Materials you’ll need:
Select the moulding you want to use and get enough for the project. For this project we’re going to create a panel using Batten moulding, a Stop moulding under the lip of the table and a cap to the top to keep your books and reading glasses from sliding off.
Cutting & Gluing:
Cut the pieces you need, miter the corners and tack them on. You might want to use a little contractor’s adhesive, too.
Once everything is on, just caulk the joints and paint.
See how amazingly easy it is to make a piece of so-so furniture the highlight of a room. For all of you fellow flea-marketers, doesn’t this give you some great ideas? Finish the piece of with a fresh coat of paint for a contemporary, anything-but-boring feel. So don’t immediately put that bland end table or accent shelf into a yard sale or an online auction, or hide it in the corner. Give it a makeover with prefinished decorative and multi-use moulding from Inteplast Building Products.
I'm Andrea, thanks for reading!
The only resolution I’m making this year is to continue to live as clutter-free as possible. I’m one of those people who doesn’t get overly attached to or sentimental about “things” – whether it’s my old grade reports, collectable knick-knacks, or the sweater Aunt Jade knitted for me when I was five (the one that now boasts moth holes the size of softballs) – so it’s easy for me to clear out clutter.
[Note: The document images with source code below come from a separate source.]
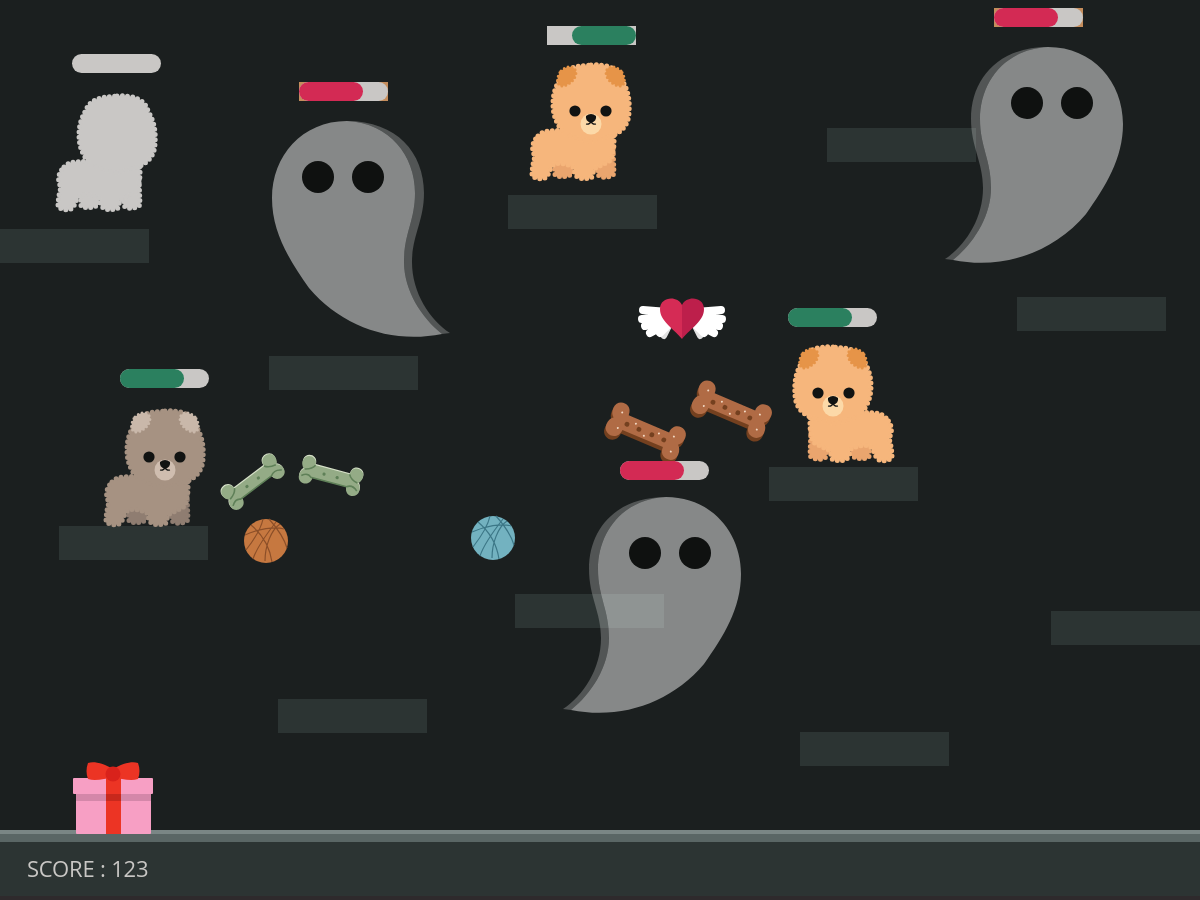
<!DOCTYPE html>
<html lang="en">
<head>
<meta charset="utf-8">
<title>Puppies and ghosts</title>
<style>
:root {
  --night: #1b1f1f;
  --slab: #2c3433;
  --ledge-top: #7a8685;
  --ledge: #5a6665;
  --base: #2e2a2c;
  --mist: #c9c7c5;
  --green: #2b805f;
  --crimson: #d32a54;
  --corner: #c58d5c;
  --ink: #111312;
}
* { box-sizing: border-box; margin: 0; }
html, body { width: 1200px; height: 900px; overflow: hidden; background: var(--night); }
.game { position: relative; width: 1200px; height: 900px; overflow: hidden; display: flex; flex-direction: column; justify-content: flex-end; }
.platform { position: absolute; left: var(--x); top: var(--y); width: 149px; height: 34px; background: var(--slab); }
.sprites { position: absolute; inset: 0; width: 1200px; height: 900px; }
.health { position: absolute; left: var(--x); top: var(--y); width: 89px; height: 19px; }
.health .track { display: flex; width: 100%; height: 100%; border-radius: 10px; background: var(--mist); }
.health .level { width: 64px; border-radius: 10px; background: var(--green); }
.health.foe .level { background: var(--crimson); }
.health.empty .level { width: 0; }
.health.framed { background: var(--corner); }
.health.square { background: var(--mist); }
.health.square .track { justify-content: flex-end; }
.status { display: flex; align-items: center; height: 70px; padding: 0 27px 2px; background: var(--slab); border-top: 4px solid var(--ledge-top); border-bottom: 4px solid var(--base); box-shadow: inset 0 8px var(--ledge); }
.score { padding-top: 7px; font: 400 22px/30px "Open Sans", "Noto Sans", sans-serif; letter-spacing: -0.2px; color: var(--mist); }
.apricot { --fur: #f6b67c; --shade: #eaa56e; --ear: #e69448; --muzzle: #fcd9a8; }
.taupe { --fur: #a69282; --shade: #8f7d71; --ear: #c9b8aa; --muzzle: #cfbdaf; }
.spirit { --fur: var(--mist); --shade: var(--mist); }
.biscuit { --dough: #b06b45; --crust: #74401f; --crumb: #f2d9c4; }
.mint { --dough: #94ab86; --crust: #5f8058; --crumb: #94ab86; }
.rust { --ball: #c67840; --seam: #8c4f28; }
.aqua { --ball: #73b2c0; --seam: #3c7787; }
</style>
</head>
<body>
<main class="game">
  <div class="platform" style="--x:0px;--y:229px"></div>
  <div class="platform" style="--x:269px;--y:356px"></div>
  <div class="platform" style="--x:508px;--y:195px"></div>
  <div class="platform" style="--x:827px;--y:128px"></div>
  <div class="platform" style="--x:1017px;--y:297px"></div>
  <div class="platform" style="--x:59px;--y:526px"></div>
  <div class="platform" style="--x:769px;--y:467px"></div>
  <div class="platform" style="--x:515px;--y:594px"></div>
  <div class="platform" style="--x:1051px;--y:611px"></div>
  <div class="platform" style="--x:278px;--y:699px"></div>
  <div class="platform" style="--x:800px;--y:732px"></div>

  <footer class="status"><p class="score">SCORE : 123</p></footer>

  <svg class="sprites" viewBox="0 0 1200 900" aria-hidden="true">
    <defs>
      <g id="dog-fur" stroke-width="5" stroke-linecap="round" stroke-linejoin="round" stroke-dasharray="0 5.2">
        <path fill="var(--shade)" stroke="var(--shade)" d="M26 90H43V112Q34 117 26 113ZM66 84H84L85 112Q77 118 69 113Z"/>
        <path fill="var(--fur)" stroke="var(--fur)" d="M9 74C16 66 28 71 38 66L82 66C87 76 85 88 82 98C76 102 70 104 65 107L63 115Q54 119 47 114L44 105C36 101 28 100 23 104L18 115Q10 119 3 114C3 107 4 101 6 94C2 88 3 80 9 74Z"/>
        <path fill="var(--fur)" stroke="var(--fur)" d="M62 3C78 2 90 6 93 18C99 28 101 38 100 50C100 63 92 71 82 74L60 80L36 72C27 62 24 53 24 42C24 31 27 24 31 17C35 6 46 4 62 3Z"/>
      </g>
      <g id="dog">
        <use href="#dog-fur"/>
        <g id="dog-ear" fill="var(--ear)" stroke="var(--ear)" stroke-width="3" stroke-linecap="round" stroke-dasharray="0 4">
          <path d="M32 9C38 3 46 4 47 10C47 18 39 24 32 24C27 22 28 14 32 9Z"/>
        </g>
        <use href="#dog-ear" transform="translate(124 0) scale(-1 1)"/>
        <circle cx="62" cy="62" r="10.5" fill="var(--muzzle)"/>
        <g fill="var(--ink)">
          <circle cx="46" cy="49" r="5.6"/><circle cx="77" cy="49" r="5.6"/>
          <path d="M57 54Q62 50 67 54Q68 59 62 61Q56 59 57 54Z"/>
        </g>
        <path d="M57 62Q61 63 62 59Q63 63 67 62" fill="none" stroke="var(--ink)" stroke-width="1.2"/>
      </g>

      <g id="ghost">
        <path fill="#fff" fill-opacity=".24" d="M75 0C125 0 152 32 152 72C152 100 140 115 140 141C140 172 158 199 178 212L170 213C150 197 132 170 132 141C132 112 143 100 143 72C143 35 118 2 75 0Z"/>
        <path fill="#fff" fill-opacity=".47" d="M75 0C118 2 143 35 143 72C143 100 132 112 132 141C132 170 150 197 170 213C120 223 70 206 37 167C18 140 0 112 0 77C0 35 30 0 75 0Z"/>
        <circle cx="46" cy="56" r="16" fill="#0f1110"/><circle cx="96" cy="56" r="16" fill="#0f1110"/>
      </g>

      <path id="bone-shape" d="M-22 -8H22C22 -21 39 -20 39 -9Q39 -3 35 0Q39 3 39 9C39 20 22 21 22 8H-22C-22 21 -39 20 -39 9Q-39 3 -35 0Q-39 -3 -39 -9C-39 -20 -22 -21 -22 -8Z"/>
      <g id="biscuit">
        <use href="#bone-shape" fill="var(--crust)" transform="translate(0 2)"/>
        <use href="#bone-shape" fill="var(--dough)" transform="translate(0 -2)"/>
        <g fill="var(--crust)">
          <circle cx="-20" cy="-1" r="2.4"/><circle cx="-7" cy="-1" r="2.4"/><circle cx="7" cy="-1" r="2.4"/><circle cx="20" cy="-1" r="2.4"/>
        </g>
        <g fill="var(--crumb)">
          <circle cx="-29" cy="-10" r="1"/><circle cx="-27" cy="6" r="1"/><circle cx="-12" cy="-5" r="1"/><circle cx="0" cy="3" r="1"/><circle cx="13" cy="-5" r="1"/><circle cx="28" cy="-8" r="1"/><circle cx="31" cy="7" r="1"/>
        </g>
      </g>
      <g id="chew">
        <use href="#bone-shape" fill="#d6e0c8" transform="translate(0 -1.5)"/>
        <use href="#bone-shape" fill="var(--dough)"/>
        <g fill="none" stroke="var(--crust)" stroke-width="2">
          <path d="M-36 9Q-29 3 -24 8H22Q29 3 36 10M-34 0Q-25 -2 -22 -8M34 0Q25 -2 22 -8"/>
        </g>
        <circle cx="-9" cy="0" r="2" fill="var(--crust)"/><circle cx="8" cy="0" r="2" fill="var(--crust)"/>
      </g>

      <g id="ball">
        <circle r="22" fill="var(--ball)"/>
        <path fill="none" stroke="var(--seam)" stroke-width="1.2" d="M-21 -6C-8 -12 9 -15 18 -12M-15 -16C-3 -6 4 8 6 21M-1 20C-1 5 5 -11 14 -17M-20 9C-13 0 -5 -12 -3 -22M3 -22C11 -13 18 -3 21 7M-13 18C-9 6 -1 -5 10 -19"/>
      </g>

      <g id="wing" fill="none" stroke-linecap="round" stroke-linejoin="round">
        <path stroke="#e2e2e2" stroke-width="6" d="M671 322L664 336"/>
        <path stroke="#fff" stroke-width="8" d="M668 312L643 310M668 316L642 319M669 320L645 326M670 322L650 333M670 323L660 333"/>
        <path fill="#fff" d="M672 308L650 312L654 328L672 328Z"/>
      </g>
    </defs>

    <g class="ghosts">
      <use href="#ghost" transform="translate(272 121)"/>
      <use href="#ghost" transform="translate(1123 47) scale(-1 1)"/>
      <use href="#ghost" transform="translate(741 497) scale(-1 1)"/>
    </g>

    <g class="dogs">
      <use class="spirit" href="#dog-fur" x="55" y="93"/>
      <use class="apricot" href="#dog" x="529" y="62"/>
      <use class="taupe" href="#dog" x="103" y="408"/>
      <use class="apricot" href="#dog" transform="translate(895 344) scale(-1 1)"/>
    </g>

    <g class="treats">
      <use class="biscuit" href="#biscuit" transform="translate(645 433) rotate(23)"/>
      <use class="biscuit" href="#biscuit" transform="translate(731 411) rotate(23)"/>
      <use class="mint" href="#chew" transform="translate(253 482) rotate(-37) scale(.84 .78)"/>
      <use class="mint" href="#chew" transform="translate(331 476) rotate(15) scale(.8)"/>
      <use class="rust" href="#ball" x="266" y="541"/>
      <use class="aqua" href="#ball" x="493" y="538"/>
    </g>

    <g class="winged-heart">
      <use href="#wing"/>
      <use href="#wing" transform="translate(1364 0) scale(-1 1)"/>
      <path fill="#d52b55" d="M682 339C672 327 660 321 660 309C660 297 677 295 682 305Z"/>
      <path fill="#bd1f4b" d="M682 339C692 327 704 321 704 309C704 297 687 295 682 305Z"/>
    </g>

    <g class="gift">
      <rect x="76" y="794" width="75" height="40" rx="1" fill="#f79fc4"/>
      <rect x="76" y="794" width="75" height="7" fill="#d487a9"/>
      <rect x="73" y="778" width="80" height="16" rx="1" fill="#f79fc4"/>
      <rect x="106" y="778" width="15" height="56" fill="#ec3424"/>
      <rect x="106" y="794" width="15" height="7" fill="#c8281c"/>
      <path fill="#ec3424" d="M113 769C104 764 95 761 88 763Q85 771 88 779C96 782 105 778 113 778C121 778 130 782 138 779Q141 771 138 763C131 761 122 764 113 769Z"/>
      <circle cx="113" cy="774" r="7.5" fill="#d9221b"/>
    </g>
  </svg>

  <div class="health empty" style="--x:72px;--y:54px"><div class="track"><div class="level"></div></div></div>
  <div class="health foe framed" style="--x:299px;--y:82px"><div class="track"><div class="level"></div></div></div>
  <div class="health square" style="--x:547px;--y:26px"><div class="track"><div class="level"></div></div></div>
  <div class="health foe framed" style="--x:994px;--y:8px"><div class="track"><div class="level"></div></div></div>
  <div class="health" style="--x:788px;--y:308px"><div class="track"><div class="level"></div></div></div>
  <div class="health" style="--x:120px;--y:369px"><div class="track"><div class="level"></div></div></div>
  <div class="health foe" style="--x:620px;--y:461px"><div class="track"><div class="level"></div></div></div>
</main>
</body>
</html>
My philosophy is if you aren’t going to use it, wear it, or display it, then get rid of it.
With that said, I’m not opposed to repurposing things; especially functional items like furniture. My husband and I have amassed a collection of family furniture from his childhood that his parents hung onto for decades, and that we just can’t seem to part with. So recently when I was in search of a new piece to liven up my entry way in place of the boring high back chair and lamp, I looked through our existing inventory in the attic. I came across an old, ho-hum dresser that used to be my husband’s back in the 1970s that I thought I might be able to do something with.
I consulted my usual sources of online inspiration and came across this DIY gem. They attached a narrow moulding profile design to each dresser drawer to add some pizzazz and make it an aesthetic focal point for the entryway.
With a fresh coat of paint and unlimited hardware options on the market these days, you can easily add unique knobs, drawer pulls, and hinges to give an old-fashioned piece of furniture a modern refresh. What I really love about using a dresser here in the entryway is the functionality. If you’re in need of an extra junk drawer or want a place to keep car keys, flashlights, or old towels to wipe muddy shoes, this is the perfect hideaway. I know that when I have a place for everything, and keep everything in its place, I’m more productive and less stressed. And when I’m able to reuse or repurpose something, that makes the project even better!
This is definitely a quick weekend project with just a few supplies – decorative moulding, paint, finish nails, glue, and some updated hardware from your local building supply store like Lowe's or Menards.
Let me know how you repurpose and refresh old furniture. I’d also love to know how you plan to manage your clutter in the coming year!